In conjunction with Cheryl Johns from LiveryList and the Yard Owner Hub, SEIB’s Livery Yard Insurance team recently held a webinar helping yard owners understand the costs related to the running of their yards.

In this article, Cheryl will be covering the important points raised in that webinar to help yard owners better understand how to run a sustainable and viable business, with longevity for the future.

The main benefits of understanding your costs are to know that you are covering your outgoings with the charges your clients pay for your livery packages. Being able to cover your own business can offer you a level of financial stability and long-term success of your business. It also allows you to maintain the standards and quality of service that your clients are accustomed to. Ideally, running your yard will also enable you to make a profit from your business to either earn an income, or to help invest in improvements in the yard for the future.

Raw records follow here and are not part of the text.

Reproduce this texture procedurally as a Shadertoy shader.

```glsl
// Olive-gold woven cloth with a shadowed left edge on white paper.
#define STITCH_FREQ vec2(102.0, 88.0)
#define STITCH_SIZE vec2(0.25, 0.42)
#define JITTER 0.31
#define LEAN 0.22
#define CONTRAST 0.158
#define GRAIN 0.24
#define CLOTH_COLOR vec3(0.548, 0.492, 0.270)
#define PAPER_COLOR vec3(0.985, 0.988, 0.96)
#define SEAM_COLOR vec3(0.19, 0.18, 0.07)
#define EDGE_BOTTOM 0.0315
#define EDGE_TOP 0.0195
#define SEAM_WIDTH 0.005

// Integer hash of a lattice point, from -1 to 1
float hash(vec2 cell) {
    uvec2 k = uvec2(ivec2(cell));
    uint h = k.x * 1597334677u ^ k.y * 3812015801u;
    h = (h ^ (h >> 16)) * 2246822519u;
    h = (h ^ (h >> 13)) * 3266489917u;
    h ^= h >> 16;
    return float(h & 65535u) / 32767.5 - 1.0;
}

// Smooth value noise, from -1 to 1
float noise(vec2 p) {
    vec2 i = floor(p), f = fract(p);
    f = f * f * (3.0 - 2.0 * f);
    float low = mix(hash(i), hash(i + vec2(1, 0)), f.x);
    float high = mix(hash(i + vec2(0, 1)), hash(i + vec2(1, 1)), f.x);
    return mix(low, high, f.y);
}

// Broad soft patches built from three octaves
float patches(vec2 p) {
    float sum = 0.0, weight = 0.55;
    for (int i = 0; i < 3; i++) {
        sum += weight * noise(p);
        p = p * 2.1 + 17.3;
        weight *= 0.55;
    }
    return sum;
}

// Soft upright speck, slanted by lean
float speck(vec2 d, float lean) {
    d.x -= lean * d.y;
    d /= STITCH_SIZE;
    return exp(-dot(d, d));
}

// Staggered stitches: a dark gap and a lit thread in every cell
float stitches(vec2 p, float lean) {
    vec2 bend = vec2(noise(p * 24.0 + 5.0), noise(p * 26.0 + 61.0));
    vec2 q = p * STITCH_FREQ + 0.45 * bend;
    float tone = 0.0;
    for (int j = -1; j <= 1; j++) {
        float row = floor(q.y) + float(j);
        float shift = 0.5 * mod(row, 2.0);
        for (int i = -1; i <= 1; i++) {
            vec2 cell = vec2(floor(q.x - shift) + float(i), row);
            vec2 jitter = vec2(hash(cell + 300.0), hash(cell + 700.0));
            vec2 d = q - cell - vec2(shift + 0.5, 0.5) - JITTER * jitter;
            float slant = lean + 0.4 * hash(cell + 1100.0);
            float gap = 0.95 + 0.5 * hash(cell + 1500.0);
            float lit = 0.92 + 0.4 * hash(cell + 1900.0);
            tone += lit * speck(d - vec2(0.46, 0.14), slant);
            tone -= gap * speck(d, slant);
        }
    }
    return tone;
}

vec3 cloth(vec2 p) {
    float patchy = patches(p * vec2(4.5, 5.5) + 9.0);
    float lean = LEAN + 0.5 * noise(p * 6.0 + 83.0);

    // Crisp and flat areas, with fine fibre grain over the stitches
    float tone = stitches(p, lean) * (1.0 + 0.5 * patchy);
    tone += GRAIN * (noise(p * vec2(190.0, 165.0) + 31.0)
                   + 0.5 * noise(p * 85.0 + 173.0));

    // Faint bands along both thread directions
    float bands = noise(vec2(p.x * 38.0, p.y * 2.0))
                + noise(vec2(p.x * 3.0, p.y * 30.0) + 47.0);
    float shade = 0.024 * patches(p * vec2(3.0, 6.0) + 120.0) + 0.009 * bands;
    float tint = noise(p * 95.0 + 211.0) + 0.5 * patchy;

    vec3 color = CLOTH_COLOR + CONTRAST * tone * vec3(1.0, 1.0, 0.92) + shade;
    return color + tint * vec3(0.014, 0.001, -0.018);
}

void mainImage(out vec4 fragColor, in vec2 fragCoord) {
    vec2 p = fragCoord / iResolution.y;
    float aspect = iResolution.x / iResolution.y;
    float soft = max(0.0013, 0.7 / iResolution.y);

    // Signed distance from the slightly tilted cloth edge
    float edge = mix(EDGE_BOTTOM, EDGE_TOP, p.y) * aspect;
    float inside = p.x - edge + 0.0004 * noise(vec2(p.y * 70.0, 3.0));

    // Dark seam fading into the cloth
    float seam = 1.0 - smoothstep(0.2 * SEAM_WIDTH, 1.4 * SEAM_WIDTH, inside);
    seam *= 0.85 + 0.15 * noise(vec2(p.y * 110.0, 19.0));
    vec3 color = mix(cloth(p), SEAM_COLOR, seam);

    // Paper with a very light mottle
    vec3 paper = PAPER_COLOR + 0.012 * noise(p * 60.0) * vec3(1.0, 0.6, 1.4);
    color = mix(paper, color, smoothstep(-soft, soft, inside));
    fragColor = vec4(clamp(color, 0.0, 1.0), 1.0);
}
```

Unfortunately, it is common that yard owners do not calculate their costs properly, or at all, before deciding on their charges for their livery packages. This can mean that they are running at a loss, often unknowingly, because the charges they receive do not cover their outgoings.

One of the biggest omissions by yard owners when calculating their costs is to allow a suitable hourly rate for their own time, both practically and administratively running the yard. If you are failing to include an hourly rate for your time even at the equivalent of minimum wage then this can severely impact any income that you are able to make from running a yard.

With the increased cost of living, national minimum wage, and inflation over the last 12 to 18 months, many yard owners have not increased their prices to reflect this potential increase in their business costs. All yard owners at the very least should raise their prices annually in line with the inflation rate, and this should be part of their livery contracts. Under normal circumstances it is recommended that this annual rise should be around 2% to 3%, but in 2023 the interest rate has been as high as 10%, and those yard owners that are not increasing their prices in any way will be absorbing the raised costs of running their businesses, often from their own pocket.

It is a common misconception to maintain low prices to be able to compete with other yards locally to keep stables full, and to avoid price rises so as not to lose liveries. However, this can be a false economy if these low prices mean that you are subsidising your liveries from your own pocket because your livery charges are not covering your costs. It is important for all yard owners to calculate their costs properly and to make sure they are charging a suitable amount to cover these costs, and to allow themselves a wage too.

The reluctance or failure to raise livery charges is not only damaging to the yard itself, but potentially to all yards in the area. Collectively yards in a local area tend to compare to one another when it comes to prices, even though realistically despite similar facilities and services they may not be at all comparable in a financial sense. If all yards in an area try to keep their prices the same to remain competitive, all of these yards will have a reluctance to increase prices, and ultimately this can result in detriment to the industry as a whole by the livery prices of an area being kept low by giving horse owners a false impression of livery costs. Those yards choosing to keep their prices low and absorb price rises may start to find it difficult to pay their bills, start accruing debt or find they have to reduce services or provisions.

For the good of the industry, it is therefore important that yards calculate their costs, and review them on a regular basis- ideally bi-annually- and adjust their prices accordingly. Whilst it is good to remain competitively priced within your local area, you must remember that your own business is the priority and that you need to make sure you are charging the correct amount for what you are providing.

Another important point is to not cut costs on areas of running your yard. This can often be a false economy and open you up to potential costly problems down the line. This could include reducing livery yard or professional insurance cover, purchasing lower quality consumables such as hay and bedding, or reducing staff training and health and safety considerations. All of these can make it more difficult for you to maintain suitable standards on your yard, and could potentially lead to other problems.

For yards worrying about price increases, often these are well received by horse owners who understand that, just like their own household costs and utility bills, the cost of running a yard and providing livery must increase as well. Considering your pricing can be a great opportunity to reconsider what you offer as a yard. Think about where there may be any niches or gaps in the market that means you can offer something different to other yards locally, therefore making you more difficult to compare when it comes to pricing. It’s also worth looking at the packages you offer, the inclusions of these packages, and the way you market your yard to attract the right clients who are prepared to pay the amount you need to charge to provide those services.

All of these aspects of costings for yards and implementing price increases effectively are covered in the webinar. The webinar is free to access and is approximately 1 hour long. It gives additional details and reasoning to the points raised in this article, as well as pointing you in the right direction to resources and support on the LiveryList Yard Owner Hub, all of which are completely free to access.

You can view the webinar here.

About the author

Cheryl Johns, SEIB Equestrian Business Writer and the founder of LiveryList and the Yard Owner Hub, is a qualified and experienced yard manager, marketing advisor and business consultant with experience across a range of industries.

About SEIB

SEIB have been arranging livery yard insurance and riding school insurance for over 60 years. This experience allows us to tailor policies to suit your circumstances and ensure that you and your horses are covered should the worst happen.